INFORMATION PROVIDED START
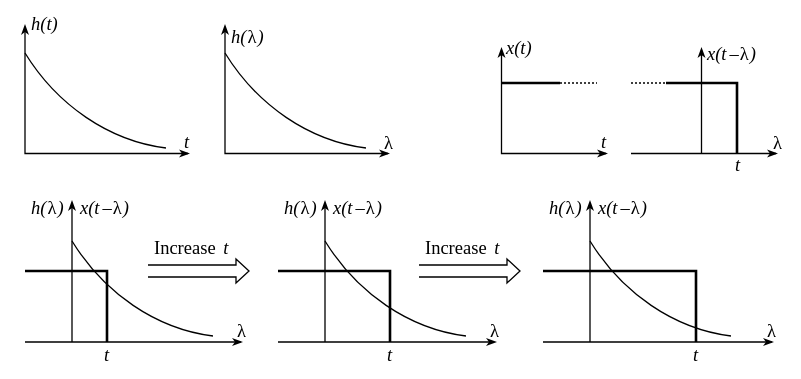
<!DOCTYPE html>
<html lang="en">
<head>
<meta charset="utf-8">
<title>Graphical convolution</title>
<style>
:root { --ink: #000; --paper: #fff; }
* { box-sizing: border-box; }
html, body { margin: 0; }
body { width: 801px; height: 379px; overflow: hidden; background: var(--paper); color: var(--ink); font: 18.5px/20px "Liberation Serif", "Times New Roman", serif; }
.diagram { width: 801px; height: 379px; display: grid; grid-template-rows: 190px 189px; overflow: hidden; }
.row { display: grid; }
.signals { grid-template-columns: 200px 200px 220px 181px; }
.steps { grid-template-columns: 253px 265px 283px; }
.plot { position: relative; margin: 0; }
.plot svg { position: absolute; inset: 0; width: 100%; height: 100%; overflow: visible; }
.label { position: absolute; left: var(--x); top: calc(var(--y) - 16px); white-space: pre; font-style: italic; }
.label b { font-weight: 400; font-style: normal; margin: 0 1px; }
.label u { text-decoration: none; margin-left: 3px; }
.label.action { font-style: normal; }
.label.action i { margin-left: 3px; }
.axis, .curve, .block-arrow { fill: none; stroke: var(--ink); stroke-width: 1.3; }
.pulse { fill: none; stroke: var(--ink); stroke-width: 2.6; }
.dotted { fill: none; stroke: var(--ink); stroke-width: 1.4; stroke-dasharray: 2 2; }
.defs { position: absolute; width: 0; height: 0; }
</style>
</head>
<body>
<svg class="defs" aria-hidden="true">
  <defs>
    <path id="head" d="M0 0L-11 -4L-8 0L-11 4Z"/>
    <path id="decay" class="curve" d="M0 0C32 52 84 88 141 95"/>
    <path id="block-arrow" class="block-arrow" d="M0 6H88V0L101 12L88 24V18H0"/>
  </defs>
</svg>
<main class="diagram">
  <section class="row signals">
    <figure class="plot">
      <svg aria-hidden="true">
        <path class="axis" d="M25 28V153.500H188"/>
        <use href="#head" transform="translate(25 24) rotate(-90)"/>
        <use href="#head" x="190" y="153.500"/>
        <use href="#decay" x="25" y="53"/>
      </svg>
      <span class="label" style="--x:31px;--y:30px">h(t)</span>
      <span class="label" style="--x:184px;--y:148px">t</span>
    </figure>
    <figure class="plot">
      <svg aria-hidden="true">
        <path class="axis" d="M25 28V153.500H188"/>
        <use href="#head" transform="translate(25 24) rotate(-90)"/>
        <use href="#head" x="190" y="153.500"/>
        <use href="#decay" x="25" y="53"/>
      </svg>
      <span class="label" style="--x:31px;--y:43px">h(<b>λ</b>)</span>
      <span class="label" style="--x:183px;--y:149px"><b>λ</b></span>
    </figure>
    <figure class="plot">
      <svg aria-hidden="true">
        <path class="axis" d="M101.500 50V153.500H206"/>
        <use href="#head" transform="translate(101.500 47) rotate(-90)"/>
        <use href="#head" x="208" y="153.500"/>
        <path class="pulse" d="M101 83H160"/>
        <path class="dotted" d="M160 83H197"/>
      </svg>
      <span class="label" style="--x:106px;--y:54px">x(t)</span>
      <span class="label" style="--x:201px;--y:148px">t</span>
    </figure>
    <figure class="plot">
      <svg aria-hidden="true">
        <path class="axis" d="M81.500 50V153.500M11 153.500H156"/>
        <use href="#head" transform="translate(81.500 47) rotate(-90)"/>
        <use href="#head" x="158" y="153.500"/>
        <path class="dotted" d="M11 83H46"/>
        <path class="pulse" d="M46 83H117V153"/>
      </svg>
      <span class="label" style="--x:87px;--y:60px">x(t<u>–</u><b>λ</b>)</span>
      <span class="label" style="--x:152px;--y:149px"><b>λ</b></span>
      <span class="label" style="--x:115px;--y:171px">t</span>
    </figure>
  </section>
  <section class="row steps">
    <figure class="plot">
      <svg aria-hidden="true">
        <path class="axis" d="M72 13V152M25 152H241"/>
        <use href="#head" transform="translate(72 10) rotate(-90)"/>
        <use href="#head" x="243" y="152"/>
        <use href="#decay" x="72" y="51"/>
        <path class="pulse" d="M25 81H107V152"/>
        <use href="#block-arrow" x="148" y="69"/>
      </svg>
      <span class="label" style="--x:31px;--y:24px">h(<b>λ</b>)</span>
      <span class="label" style="--x:80px;--y:24px">x(t<u>–</u><b>λ</b>)</span>
      <span class="label action" style="--x:154px;--y:64px">Increase <i>t</i></span>
      <span class="label" style="--x:236px;--y:147px"><b>λ</b></span>
      <span class="label" style="--x:104px;--y:171px">t</span>
    </figure>
    <figure class="plot">
      <svg aria-hidden="true">
        <path class="axis" d="M72 13V152M25 152H241"/>
        <use href="#head" transform="translate(72 10) rotate(-90)"/>
        <use href="#head" x="244" y="152"/>
        <use href="#decay" x="72" y="51"/>
        <path class="pulse" d="M25 81H137V152"/>
        <use href="#block-arrow" x="166" y="69"/>
      </svg>
      <span class="label" style="--x:31px;--y:24px">h(<b>λ</b>)</span>
      <span class="label" style="--x:80px;--y:24px">x(t<u>–</u><b>λ</b>)</span>
      <span class="label action" style="--x:172px;--y:64px">Increase <i>t</i></span>
      <span class="label" style="--x:236px;--y:147px"><b>λ</b></span>
      <span class="label" style="--x:134px;--y:171px">t</span>
    </figure>
    <figure class="plot">
      <svg aria-hidden="true">
        <path class="axis" d="M72 13V152M25 152H254"/>
        <use href="#head" transform="translate(72 10) rotate(-90)"/>
        <use href="#head" x="256" y="152"/>
        <use href="#decay" x="72" y="51"/>
        <path class="pulse" d="M25 81H178V152"/>
      </svg>
      <span class="label" style="--x:31px;--y:24px">h(<b>λ</b>)</span>
      <span class="label" style="--x:80px;--y:24px">x(t<u>–</u><b>λ</b>)</span>
      <span class="label" style="--x:248px;--y:147px"><b>λ</b></span>
      <span class="label" style="--x:175px;--y:171px">t</span>
    </figure>
  </section>
</main>
</body>
</html>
INFORMATION PROVIDED END
Retype the lines above exactly, no pictures.

<!DOCTYPE html>
<html lang="en">
<head>
<meta charset="utf-8">
<title>Graphical convolution</title>
<style>
:root { --ink: #000; --paper: #fff; }
* { box-sizing: border-box; }
html, body { margin: 0; }
body { width: 801px; height: 379px; overflow: hidden; background: var(--paper); color: var(--ink); font: 18.5px/20px "Liberation Serif", "Times New Roman", serif; }
.diagram { width: 801px; height: 379px; display: grid; grid-template-rows: 190px 189px; overflow: hidden; }
.row { display: grid; }
.signals { grid-template-columns: 200px 200px 220px 181px; }
.steps { grid-template-columns: 253px 265px 283px; }
.plot { position: relative; margin: 0; }
.plot svg { position: absolute; inset: 0; width: 100%; height: 100%; overflow: visible; }
.label { position: absolute; left: var(--x); top: calc(var(--y) - 16px); white-space: pre; font-style: italic; }
.label b { font-weight: 400; font-style: normal; margin: 0 1px; }
.label u { text-decoration: none; margin-left: 3px; }
.label.action { font-style: normal; }
.label.action i { margin-left: 3px; }
.axis, .curve, .block-arrow { fill: none; stroke: var(--ink); stroke-width: 1.3; }
.pulse { fill: none; stroke: var(--ink); stroke-width: 2.6; }
.dotted { fill: none; stroke: var(--ink); stroke-width: 1.4; stroke-dasharray: 2 2; }
.defs { position: absolute; width: 0; height: 0; }
</style>
</head>
<body>
<svg class="defs" aria-hidden="true">
  <defs>
    <path id="head" d="M0 0L-11 -4L-8 0L-11 4Z"/>
    <path id="decay" class="curve" d="M0 0C32 52 84 88 141 95"/>
    <path id="block-arrow" class="block-arrow" d="M0 6H88V0L101 12L88 24V18H0"/>
  </defs>
</svg>
<main class="diagram">
  <section class="row signals">
    <figure class="plot">
      <svg aria-hidden="true">
        <path class="axis" d="M25 28V153.500H188"/>
        <use href="#head" transform="translate(25 24) rotate(-90)"/>
        <use href="#head" x="190" y="153.500"/>
        <use href="#decay" x="25" y="53"/>
      </svg>
      <span class="label" style="--x:31px;--y:30px">h(t)</span>
      <span class="label" style="--x:184px;--y:148px">t</span>
    </figure>
    <figure class="plot">
      <svg aria-hidden="true">
        <path class="axis" d="M25 28V153.500H188"/>
        <use href="#head" transform="translate(25 24) rotate(-90)"/>
        <use href="#head" x="190" y="153.500"/>
        <use href="#decay" x="25" y="53"/>
      </svg>
      <span class="label" style="--x:31px;--y:43px">h(<b>λ</b>)</span>
      <span class="label" style="--x:183px;--y:149px"><b>λ</b></span>
    </figure>
    <figure class="plot">
      <svg aria-hidden="true">
        <path class="axis" d="M101.500 50V153.500H206"/>
        <use href="#head" transform="translate(101.500 47) rotate(-90)"/>
        <use href="#head" x="208" y="153.500"/>
        <path class="pulse" d="M101 83H160"/>
        <path class="dotted" d="M160 83H197"/>
      </svg>
      <span class="label" style="--x:106px;--y:54px">x(t)</span>
      <span class="label" style="--x:201px;--y:148px">t</span>
    </figure>
    <figure class="plot">
      <svg aria-hidden="true">
        <path class="axis" d="M81.500 50V153.500M11 153.500H156"/>
        <use href="#head" transform="translate(81.500 47) rotate(-90)"/>
        <use href="#head" x="158" y="153.500"/>
        <path class="dotted" d="M11 83H46"/>
        <path class="pulse" d="M46 83H117V153"/>
      </svg>
      <span class="label" style="--x:87px;--y:60px">x(t<u>–</u><b>λ</b>)</span>
      <span class="label" style="--x:152px;--y:149px"><b>λ</b></span>
      <span class="label" style="--x:115px;--y:171px">t</span>
    </figure>
  </section>
  <section class="row steps">
    <figure class="plot">
      <svg aria-hidden="true">
        <path class="axis" d="M72 13V152M25 152H241"/>
        <use href="#head" transform="translate(72 10) rotate(-90)"/>
        <use href="#head" x="243" y="152"/>
        <use href="#decay" x="72" y="51"/>
        <path class="pulse" d="M25 81H107V152"/>
        <use href="#block-arrow" x="148" y="69"/>
      </svg>
      <span class="label" style="--x:31px;--y:24px">h(<b>λ</b>)</span>
      <span class="label" style="--x:80px;--y:24px">x(t<u>–</u><b>λ</b>)</span>
      <span class="label action" style="--x:154px;--y:64px">Increase <i>t</i></span>
      <span class="label" style="--x:236px;--y:147px"><b>λ</b></span>
      <span class="label" style="--x:104px;--y:171px">t</span>
    </figure>
    <figure class="plot">
      <svg aria-hidden="true">
        <path class="axis" d="M72 13V152M25 152H241"/>
        <use href="#head" transform="translate(72 10) rotate(-90)"/>
        <use href="#head" x="244" y="152"/>
        <use href="#decay" x="72" y="51"/>
        <path class="pulse" d="M25 81H137V152"/>
        <use href="#block-arrow" x="166" y="69"/>
      </svg>
      <span class="label" style="--x:31px;--y:24px">h(<b>λ</b>)</span>
      <span class="label" style="--x:80px;--y:24px">x(t<u>–</u><b>λ</b>)</span>
      <span class="label action" style="--x:172px;--y:64px">Increase <i>t</i></span>
      <span class="label" style="--x:236px;--y:147px"><b>λ</b></span>
      <span class="label" style="--x:134px;--y:171px">t</span>
    </figure>
    <figure class="plot">
      <svg aria-hidden="true">
        <path class="axis" d="M72 13V152M25 152H254"/>
        <use href="#head" transform="translate(72 10) rotate(-90)"/>
        <use href="#head" x="256" y="152"/>
        <use href="#decay" x="72" y="51"/>
        <path class="pulse" d="M25 81H178V152"/>
      </svg>
      <span class="label" style="--x:31px;--y:24px">h(<b>λ</b>)</span>
      <span class="label" style="--x:80px;--y:24px">x(t<u>–</u><b>λ</b>)</span>
      <span class="label" style="--x:248px;--y:147px"><b>λ</b></span>
      <span class="label" style="--x:175px;--y:171px">t</span>
    </figure>
  </section>
</main>
</body>
</html>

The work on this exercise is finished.